Since most human activities and ecosystem health are dependent on reliable, adequate water supplies, droughts present a serious national threat to Canada. Large-area droughts have major impacts on a wide range of water-sensitive sectors including agriculture, industry, municipalities, recreation, and aquatic ecosystems. They often stress water supplies by depleting soil moisture reserves, reducing streamflows, lowering lake and reservoir levels, and diminishing groundwater supplies. This in turn affects several economic activities: for example, decreased agricultural production, less hydroelectric power generation, and increased marine transportation costs. In addition, droughts have major environmental implications such as reduced water quality, wetland loss, soil erosion and degradation, and ecological habitat destruction.
B.C.’s water purveyors are finding it increasingly difficult to supply the water needs of a growing population. When the effects of climate change, global warming, and an increase in the frequency and severity of drought occurrences are added, the situation becomes even more difficult. Water supply must be maintained even during times of drought. Developing new sources of water is often prohibitively expensive or is simply not possible.

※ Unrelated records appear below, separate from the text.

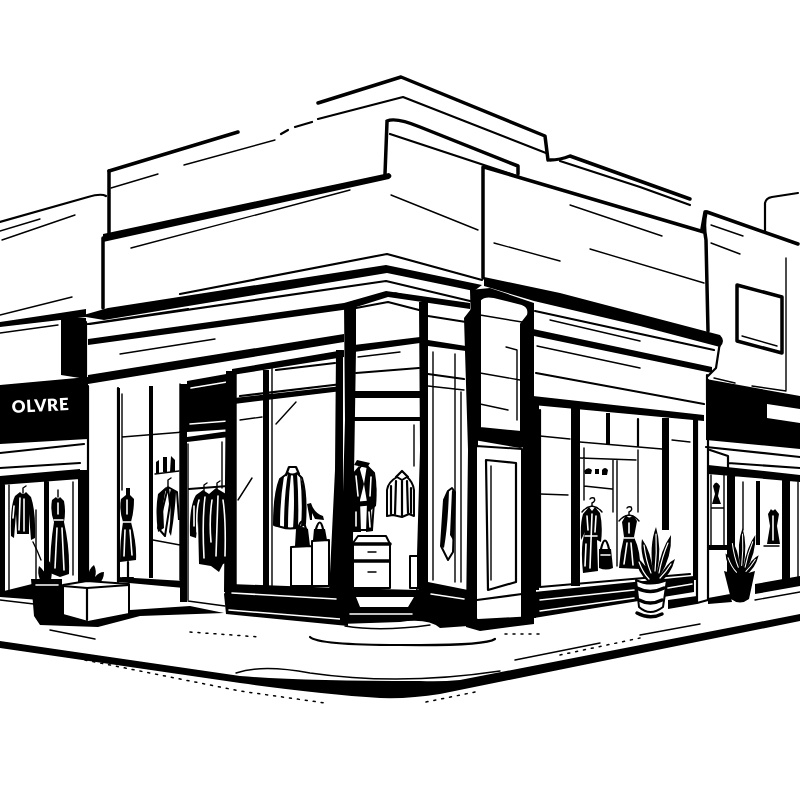
<!DOCTYPE html>
<html lang="en">
<head>
<meta charset="utf-8">
<title>Corner boutique line drawing</title>
<style>
:root{--ink:#000;--paper:#fff}
html,body{margin:0;background:var(--paper)}
body{width:800px;height:800px;overflow:hidden}
svg{display:block}
.line{fill:none;stroke:var(--ink);stroke-linecap:round;stroke-linejoin:round}
.hair{stroke-width:1.4}
.thin{stroke-width:2.2}
.mid{stroke-width:3.5}
.solid{fill:var(--ink)}
.blank{fill:var(--paper)}
.panel{fill:var(--paper);stroke:var(--ink);stroke-width:2;stroke-linejoin:round}
.light{fill:none;stroke:var(--paper);stroke-width:1.6;stroke-linecap:round;stroke-linejoin:round}
.dots{stroke-width:1.5;stroke-dasharray:2 6}
.sign{font:900 17px Lato,"Open Sans",sans-serif;letter-spacing:2px;fill:var(--paper)}
</style>
</head>
<body>
<svg width="800" height="800" viewBox="0 0 800 800" role="img" aria-label="Corner clothing shop with display windows, drawn in black ink">
<defs>
  <g id="hanger">
    <path class="line hair" d="M-10 9Q-6 4 0 3Q6 4 10 9M0 3V0Q4-2 2-5Q-1-6-2-4"/>
  </g>
  <g id="potted-leaves">
    <path class="solid" d="M-4 2Q-17-10-17-24Q-5-16-2-2Q-14-26-11-42Q-2-30 0-8Q-4-36 3-54Q9-34 4-8Q8-32 18-46Q19-24 7-5Q14-18 22-22Q18-6 6 2Z"/>
    <path class="light" style="stroke-width:1.2" d="M-14-19Q-10-8-4-2M-9-36Q-7-20-2-8M3-47Q4-28 2-10M15-38Q9-24 6-8M18-17Q13-9 7-3"/>
  </g>
</defs>

<g id="left-neighbour">
  <path class="line thin" d="M0 222L88 197Q101 193 106 196"/>
  <path class="line hair" d="M2 240L75 215M0 315L72 297M0 231L40 219"/>
  <path class="solid" d="M0 322L60 313L86 309V317L0 327ZM61 318H86V379L61 375Z"/>
  <path class="line hair" d="M0 333L58 325"/>
  <path class="solid" d="M0 385L88 377V439L0 444Z"/>
  <text class="sign" x="12" y="413" textLength="59" transform="rotate(-3 12 413)">OLVRE</text>
  <path class="line thin" d="M0 453L84 444M0 468L80 463"/>
  <path class="solid" d="M0 476L80 469V479L0 485ZM0 480H5V597H0ZM44 480H49V582H44ZM78 470H89V603L78 590ZM0 592L40 582V600L0 597Z"/>
  <path class="line hair" d="M9 485V592M36 510V580M73 482V575"/>
  <g id="left-shirt">
    <path class="solid" d="M11 536Q10 506 15 496L20 492Q23 496 26 492L31 497Q36 512 35 538L31 540L29 514V534H17L16 514L14 538Z"/>
    <path class="light" d="M20 498L19 530M24 499V531M13 518L14 506"/>
    <path class="line hair" d="M23 493V488L26 486M33 542Q38 552 41 560"/>
  </g>
  <g id="left-dress">
    <path class="solid" d="M52 500L56 497Q58 500 60 497L64 501Q66 512 64 522Q70 548 69 574L60 577L50 573Q50 546 54 522Q50 512 52 500Z"/>
    <path class="light" d="M57 528L55 568M62 528L64 570M54 520H63M58 503V514"/>
    <path class="line hair" d="M58 497V490"/>
  </g>
</g>

<g id="right-neighbour">
  <path class="line thin" d="M765 233V203Q766 198 772 197L798 193"/>
  <path class="line mid" d="M707 212L798 244M705 212L702 229"/>
  <path class="line hair" d="M711 225L743 236M711 243L740 254M786 258V390M714 378L735 383M752 386L786 391"/>
  <path class="line mid" d="M737 285L782 297V353L737 341Z"/>
  <path class="line hair" d="M742 336L777 346"/>
  <path class="solid" d="M706 379L800 396V449L706 440Z"/>
  <path class="blank" d="M767 404L800 409V423L767 418Z"/>
  <path class="line thin" d="M706 447L800 457M728 463L800 468M710 450L728 456V472"/>
  <path class="solid" d="M708 465L800 475V482L708 474ZM727 474H735V575H727ZM782 480H790V582H782ZM756 481H760V545H756ZM708 545H728V550H708ZM755 584L800 576V586L755 594Z"/>
  <path class="line hair" d="M711 475V545M724 475V545M743 482V530M798 482V578M711 508H724M764 546H779"/>
  <path class="solid" d="M713 486Q716 479 720 486L718 496L721 504H712L715 494ZM768 514L771 509Q773 512 775 509L779 514L777 526L780 544H767L770 526Z"/>
  <path class="light" d="M773 516V540"/>
</g>

<g id="parapet">
  <path class="line mid" d="M109 171L238 132M318 103L401 77L545 136L548 160"/>
  <path class="line thin" d="M318 119L403 97L546 153M281 134L288 130M295 127L312 122"/>
  <path class="line hair" d="M111 188L158 174M184 165L275 140M131 248L350 190M391 195L478 230M570 205L662 236"/>
  <path class="line mid" d="M109 171V236M387 122L385 174M387 121Q396 117 420 127L518 166V174"/>
  <path class="line thin" d="M390 134L520 177"/>
  <path class="solid" d="M103 234L389 173Q394 176 389 179L103 242Z"/>
  <path class="line mid" d="M103 238V308M483 167V278M484 167L704 232M706 212Q703 225 706 240L708 331"/>
  <path class="line mid" d="M550 160Q560 160 570 156L690 199"/>
  <path class="line thin" d="M560 161L640 187L690 205"/>
  <path class="line hair" d="M494 243L560 261M590 249L704 283"/>
  <path class="line thin" d="M180 294L387 254L482 280"/>
</g>

<g id="cornice">
  <path class="solid" d="M80 316L108 308L386 265L482 285L474 291L387 273L104 320Z"/>
  <path class="line thin" d="M88 324L188 309M86 322V383M90 324L386 281L470 301"/>
  <path class="solid" d="M88 339L344 303L386 291L470 303V309L388 297L350 309L88 345Z"/>
  <path class="line hair" d="M120 354L215 339M395 293L420 299"/>
  <path class="solid" d="M88 375L344 334V342L88 384Z"/>
  <path class="solid" d="M484 277L560 293L720 335Q726 341 720 347L640 326L534 301L484 286Z"/>
  <path class="line thin" d="M535 311L714 350M720 342L716 368L708 376M707 375V400"/>
  <path class="solid" d="M533 329L712 367V373L534 336Z"/>
  <path class="line hair" d="M537 346L640 368M550 320L640 341"/>
  <path class="line thin" d="M536 373L704 404"/>
  <path class="solid" d="M533 396L704 415V421L533 405Z"/>
</g>

<g id="left-storefront">
  <path class="line thin" d="M88 386V598M118 388V582M90 600L120 604"/>
  <path class="line hair" d="M122 394V490M180 384V580M122 437L184 432M153 540L180 545"/>
  <path class="solid" d="M117 388H120V582H117ZM149 386H153V578H149ZM180 384H187V602H180ZM187 381L232 373V429L187 432Z"/>
  <path class="light" d="M191 388L227 382M190 424L228 421"/>
  <path class="solid" d="M187 437L229 431V437L187 442ZM226 371H236V592H224ZM118 577L184 581V588L118 582Z"/>
  <path class="line hair" d="M188 444V600M222 442V488M188 601L225 606"/>
  <g id="shelf-items">
    <path class="line hair" d="M155 474L179 471"/>
    <path class="solid" d="M156 473V462L159 460V473ZM163 472V457H167V472ZM170 472L171 456L175 460V472Z"/>
  </g>
  <g id="dress-form">
    <path class="solid" d="M126 488H130V495L134 499Q134 512 131 522Q137 544 136 560L120 562Q120 540 123 522Q119 510 121 499L126 495Z"/>
    <path class="light" d="M123 522H131M125 530L124 556M130 530L132 555M127 500V514"/>
    <path class="line thin" d="M128 562V577M123 578H133"/>
  </g>
  <g id="hanging-jacket">
    <path class="panel" d="M159 496L168 487L177 492L179 520M168 487L170 504L165 536L158 528Z"/>
    <path class="solid" d="M158 494L166 487L163 505L164 528L158 532Q155 512 158 494ZM171 489L176 492Q175 512 171 536L169 532Q172 510 169 496Z"/>
    <path class="line hair" d="M168 486V480L171 478"/>
  </g>
  <g id="clothes-rack">
    <path class="line thin" d="M189 489L228 486"/>
    <path class="solid" d="M190 536Q189 506 196 495L203 490L209 494L216 488L226 494Q229 510 229 562L223 564L219 572L211 566L199 564L198 520L196 538Z"/>
    <path class="light" d="M199 500Q196 510 197 532M205 497Q202 520 204 558M212 500Q209 520 211 542M218 496L216 556M223 500Q226 520 225 556M194 506V526"/>
    <path class="line hair" d="M204 491V485L207 483M217 489V483L220 481"/>
  </g>
  <path class="line hair" d="M236 374V586M272 368V586"/>
  <path class="line thin" d="M240 396L342 384M276 370L335 363"/>
  <path class="solid" d="M234 398L342 386V391L234 404ZM263 370H269V586H263ZM232 369L344 350V357L232 375Z"/>
  <path class="line hair" d="M240 420L262 417M276 424L296 402M238 500L252 478"/>
  <path class="solid" d="M336 350H343V594H329L335 470Z"/>
  <g id="striped-coat">
    <path class="panel" d="M274 525Q274 494 280 479L288 473Q292 476 297 473L302 478Q307 494 305 524L300 527Q290 530 281 527Z"/>
    <path class="solid" d="M274 526Q274 494 280 479L284 476Q280 500 280 527ZM284 528Q284 496 288 473L291 475Q288 500 288 529ZM293 529Q295 500 293 475L297 473Q299 500 298 528ZM301 527Q303 500 300 476Q307 490 305 524Z"/>
    <path class="line thin" d="M286 475L289 467H296L299 474"/>
  </g>
  <g id="display-plinths">
    <path class="panel" d="M291 547L312 546V586H291ZM312 541L329 540V586H312Z"/>
    <path class="solid" d="M295 546L296 529Q302 525 308 529L310 546ZM313 540L314 529H325L327 540Z"/>
    <path class="line thin" d="M298 529Q302 514 306 529M316 529Q320 516 323 529"/>
    <path class="solid" d="M307 504L311 503Q314 513 323 516L324 520L315 519L312 513V520H310Z"/>
  </g>
  <path class="solid" d="M230 584L340 588L348 596V626L226 614L224 594Z"/>
  <path class="light" d="M232 593L336 599M229 610L340 619"/>
</g>

<g id="corner-bay">
  <path class="solid" d="M344 304L356 300V350L352 600H340L345 420Z"/>
  <path class="solid" d="M419 302H428V588L416 590L420 450ZM464 318L478 300V620H466L468 450Z"/>
  <path class="line thin" d="M356 308L388 302L419 310M356 373L419 368M428 374L464 379M428 316L466 322"/>
  <path class="solid" d="M354 345L420 337V343L354 352ZM354 391H420V398H354ZM354 417H420V421H354ZM428 340L466 346V351L428 346Z"/>
  <path class="line hair" d="M358 357L400 352M433 352V580M455 354V582M461 392V582M414 425V466M428 386L464 390"/>
  <g id="belted-coat">
    <path class="panel" d="M355 474L361 466H367L374 473Q377 490 374 502L372 530H354Z"/>
    <path class="solid" d="M352 474L359 466L364 484L360 500L361 532H353ZM367 465L373 472Q378 488 376 506L371 510L373 531L366 532L367 502L364 484Z"/>
    <path class="solid" d="M353 502L376 500V505L353 507Z"/>
    <path class="light" d="M356 476L358 496M371 477L370 496M356 512V526M369 512L370 527"/>
    <path class="solid" d="M354 465L357 460L370 463L367 468Z"/>
  </g>
  <g id="striped-shirt">
    <path class="panel" d="M387 516V490Q388 482 397 477L402 480L407 477Q413 482 414 490V516L409 514L402 517L393 515Z"/>
    <path class="line thin" d="M391 486V514M396 481L395 514M402 481V516M407 481L408 513M411 488V513"/>
    <path class="line thin" d="M396 477L402 471L408 477"/>
  </g>
  <g id="side-blouse">
    <path class="panel" d="M444 500L448 491L452 488L455 492L453 552L448 560L441 546Z"/>
    <path class="solid" d="M444 500L449 490Q448 525 444 548L441 546ZM452 490L455 492L453 540L450 535Z"/>
  </g>
  <g id="drawer-table">
    <path class="panel" d="M353 543L358 536H386L390 544V588H353ZM410 556H418V588H410Z"/>
    <path class="line mid" d="M353 544H390M354 561H389"/>
    <path class="line hair" d="M368 552H376M368 572H376"/>
  </g>
  <path class="solid" d="M340 588L418 590L428 582L468 590V626L440 628Q428 618 400 622L340 624Z"/>
  <path class="blank" d="M356 597H414L408 607H360Z"/>
  <path class="light" d="M431 594L464 599M350 614H412"/>
</g>

<g id="stone-column">
  <path class="solid" d="M470 290L490 288L534 303V445L520 448L474 440Z"/>
  <path class="panel" d="M480 300Q484 295 494 297L522 304Q530 307 528 315L521 324V432L480 428Z"/>
  <path class="line hair" d="M480 315L522 322M480 373L520 380M506 347L517 350V420M480 404L508 410"/>
  <path class="panel" d="M476 446L522 449V622L476 624Z"/>
  <path class="line thin" d="M486 460L516 463V582L488 590ZM477 600L522 594"/>
  <path class="line hair" d="M491 466V580"/>
  <path class="solid" d="M523 420H536V618H523ZM466 612L478 619L534 616V624L480 631L466 627Z"/>
</g>

<g id="right-storefront">
  <path class="line thin" d="M540 410V586M638 419V446M697 420V602M708 380V600M697 603L708 600"/>
  <path class="solid" d="M571 408H580V586H571ZM606 413H610V444H606ZM662 418H669V530H662ZM693 420H698V580H693ZM534 404H539V590H534Z"/>
  <path class="line hair" d="M540 436L570 439M580 442L662 449M584 486L612 489M540 494L568 495M672 440L690 442M613 460V512M617 460V566M638 450V512M584 448V500M580 458L636 460"/>
  <path class="solid" d="M584 471Q588 466 592 470L591 474H585ZM595 469H599V474H595ZM602 470Q605 466 608 470L607 475H602Z"/>
  <g id="long-coat">
    <use href="#hanger" x="592" y="503"/>
    <path class="solid" d="M583 514L589 507L592 511L595 507L600 513Q603 526 601 542L597 540L598 571L583 573Q580 545 585 532L581 540Q580 524 583 514Z"/>
    <path class="light" d="M592 514L590 568M587 516L588 530M596 516L595 532M586 544L585 566M585 536H597"/>
  </g>
  <g id="handbag">
    <path class="solid" d="M599 549H611L613 568Q606 571 599 568Z"/>
    <path class="line thin" d="M601 549Q605 532 609 549"/>
    <path class="light" d="M601 555H610"/>
  </g>
  <g id="flared-dress">
    <use href="#hanger" x="629" y="512"/>
    <path class="solid" d="M622 522L626 515Q629 520 633 515L637 521L634 537Q641 552 640 569L619 568Q620 552 624 537Z"/>
    <path class="light" d="M624 538H634M627 543L624 564M631 543L633 565M629 523V533"/>
  </g>
  <path class="solid" d="M534 592L694 576V592L534 618Z"/>
  <path class="light" d="M540 600L634 590M540 611L634 598M668 588L692 584"/>
  <path class="line thin" d="M540 587L690 574"/>
</g>

<g id="planters">
  <path class="solid" d="M31 579H62V612L96 620L130 610L190 606L224 613L140 616L98 627L40 625L34 616Z"/>
  <path class="solid" d="M40 580Q37 572 39 566Q44 570 46 576Q46 566 50 561Q53 570 51 580ZM80 584Q77 575 79 568Q85 571 88 577Q89 568 94 565Q97 571 95 577Q99 572 104 572Q104 580 98 585Z"/>
  <path class="light" d="M36 585H58"/>
  <path class="panel" d="M63 585L87 581L129 584V614L88 622L63 615Z"/>
  <path class="line thin" d="M63 586L87 588L129 585M87 588V620"/>
  <use href="#potted-leaves" x="653" y="581"/>
  <path class="panel" d="M636 580Q650 587 667 580L663 607Q650 617 639 607Z"/>
  <path class="line mid" d="M637 588Q650 595 664 588M639 600Q650 606 662 600M637 613Q650 620 662 614"/>
  <use href="#potted-leaves" transform="translate(740 574) scale(.85)"/>
  <path class="solid" d="M724 571Q740 577 755 571L749 599Q740 606 731 599ZM708 598L730 594L732 602L708 604ZM668 600L697 596V604L668 609Z"/>
</g>

<g id="pavement">
  <path class="solid" d="M0 641L240 676Q300 681 420 681Q440 682 460 680L800 614V621L440 694Q410 699 380 698Q320 694 240 683L0 648Z"/>
  <path class="line hair" d="M236 673Q262 664 310 673Q400 686 500 671M50 630L95 639M515 660L600 643M640 635L700 624M0 600L34 604M755 600L800 592M345 626Q380 632 430 625"/>
  <path class="line thin" d="M310 637Q318 645 400 645Q485 646 495 639"/>
  <path class="line dots" d="M85 660L240 691L325 703M426 702L480 691M505 634H545M190 632L260 637M560 655L640 638"/>
</g>
</svg>
</body>
</html>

Therefore, to withstand the effects of drought, efforts must be made to conserve water resources that are currently being utilized.